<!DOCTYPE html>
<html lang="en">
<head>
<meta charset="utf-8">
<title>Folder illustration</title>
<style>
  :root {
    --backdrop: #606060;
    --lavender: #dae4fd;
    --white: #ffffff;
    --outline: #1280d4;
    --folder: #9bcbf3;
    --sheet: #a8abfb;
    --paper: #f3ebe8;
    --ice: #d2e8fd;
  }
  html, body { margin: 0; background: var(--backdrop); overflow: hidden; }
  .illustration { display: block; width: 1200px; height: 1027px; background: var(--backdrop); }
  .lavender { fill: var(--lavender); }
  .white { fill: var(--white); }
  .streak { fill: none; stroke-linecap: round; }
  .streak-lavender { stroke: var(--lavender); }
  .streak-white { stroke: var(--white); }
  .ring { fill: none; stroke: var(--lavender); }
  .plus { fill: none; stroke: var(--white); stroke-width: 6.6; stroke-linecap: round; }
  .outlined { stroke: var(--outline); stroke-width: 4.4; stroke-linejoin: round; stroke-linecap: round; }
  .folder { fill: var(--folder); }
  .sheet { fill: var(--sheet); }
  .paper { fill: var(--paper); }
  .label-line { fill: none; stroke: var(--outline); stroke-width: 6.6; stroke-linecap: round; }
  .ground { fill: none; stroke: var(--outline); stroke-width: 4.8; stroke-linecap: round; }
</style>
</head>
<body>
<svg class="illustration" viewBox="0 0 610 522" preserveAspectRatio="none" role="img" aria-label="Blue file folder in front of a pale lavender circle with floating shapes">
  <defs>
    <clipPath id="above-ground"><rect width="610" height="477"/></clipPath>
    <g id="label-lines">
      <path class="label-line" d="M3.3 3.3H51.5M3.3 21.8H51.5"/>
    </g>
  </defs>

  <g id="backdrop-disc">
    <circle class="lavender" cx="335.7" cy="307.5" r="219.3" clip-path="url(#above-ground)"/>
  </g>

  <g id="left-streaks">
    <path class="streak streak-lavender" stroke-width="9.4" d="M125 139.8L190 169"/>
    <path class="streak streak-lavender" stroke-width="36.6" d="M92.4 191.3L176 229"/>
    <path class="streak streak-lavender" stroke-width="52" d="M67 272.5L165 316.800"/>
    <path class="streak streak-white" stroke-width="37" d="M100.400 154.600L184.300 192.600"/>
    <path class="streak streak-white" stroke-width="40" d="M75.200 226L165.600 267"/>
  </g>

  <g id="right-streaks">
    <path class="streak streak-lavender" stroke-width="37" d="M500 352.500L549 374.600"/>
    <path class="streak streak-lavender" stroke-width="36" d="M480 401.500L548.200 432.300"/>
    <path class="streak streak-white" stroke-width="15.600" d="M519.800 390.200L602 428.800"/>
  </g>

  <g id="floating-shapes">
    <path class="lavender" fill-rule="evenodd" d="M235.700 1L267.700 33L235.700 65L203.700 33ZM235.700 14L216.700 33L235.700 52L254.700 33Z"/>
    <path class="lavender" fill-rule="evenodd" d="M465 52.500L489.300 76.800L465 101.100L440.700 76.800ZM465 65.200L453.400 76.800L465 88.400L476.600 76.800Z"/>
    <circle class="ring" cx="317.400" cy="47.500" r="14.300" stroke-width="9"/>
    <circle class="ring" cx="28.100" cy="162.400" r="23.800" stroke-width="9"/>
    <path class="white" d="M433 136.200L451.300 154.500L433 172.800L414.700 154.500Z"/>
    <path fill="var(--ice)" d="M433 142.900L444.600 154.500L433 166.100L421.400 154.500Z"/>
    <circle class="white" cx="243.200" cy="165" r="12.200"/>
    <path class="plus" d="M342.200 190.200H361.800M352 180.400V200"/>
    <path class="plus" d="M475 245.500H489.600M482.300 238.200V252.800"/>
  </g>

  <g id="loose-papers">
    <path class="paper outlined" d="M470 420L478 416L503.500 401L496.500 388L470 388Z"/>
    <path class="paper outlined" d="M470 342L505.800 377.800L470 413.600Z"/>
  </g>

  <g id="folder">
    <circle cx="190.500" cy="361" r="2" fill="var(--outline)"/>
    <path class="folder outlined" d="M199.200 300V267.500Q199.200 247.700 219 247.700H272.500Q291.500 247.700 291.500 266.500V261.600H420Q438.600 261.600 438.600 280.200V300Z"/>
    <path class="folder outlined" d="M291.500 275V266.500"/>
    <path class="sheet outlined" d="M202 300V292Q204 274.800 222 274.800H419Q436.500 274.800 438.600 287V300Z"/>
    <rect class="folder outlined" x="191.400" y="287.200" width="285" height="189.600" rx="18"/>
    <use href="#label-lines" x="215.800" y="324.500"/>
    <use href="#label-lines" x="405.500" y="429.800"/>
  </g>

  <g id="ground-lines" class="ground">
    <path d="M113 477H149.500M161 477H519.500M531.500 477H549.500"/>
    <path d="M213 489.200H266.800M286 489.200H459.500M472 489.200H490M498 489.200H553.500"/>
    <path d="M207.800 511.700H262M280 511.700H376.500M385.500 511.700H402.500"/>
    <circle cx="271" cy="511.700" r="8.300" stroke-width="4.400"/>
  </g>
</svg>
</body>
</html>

Aim of the exercise -
Scan the data above for the word "evenodd". Copy every line in which it is found.

Solution to this task -
    <path class="lavender" fill-rule="evenodd" d="M235.700 1L267.700 33L235.700 65L203.700 33ZM235.700 14L216.700 33L235.700 52L254.700 33Z"/>
    <path class="lavender" fill-rule="evenodd" d="M465 52.500L489.300 76.800L465 101.100L440.700 76.800ZM465 65.200L453.400 76.800L465 88.400L476.600 76.800Z"/>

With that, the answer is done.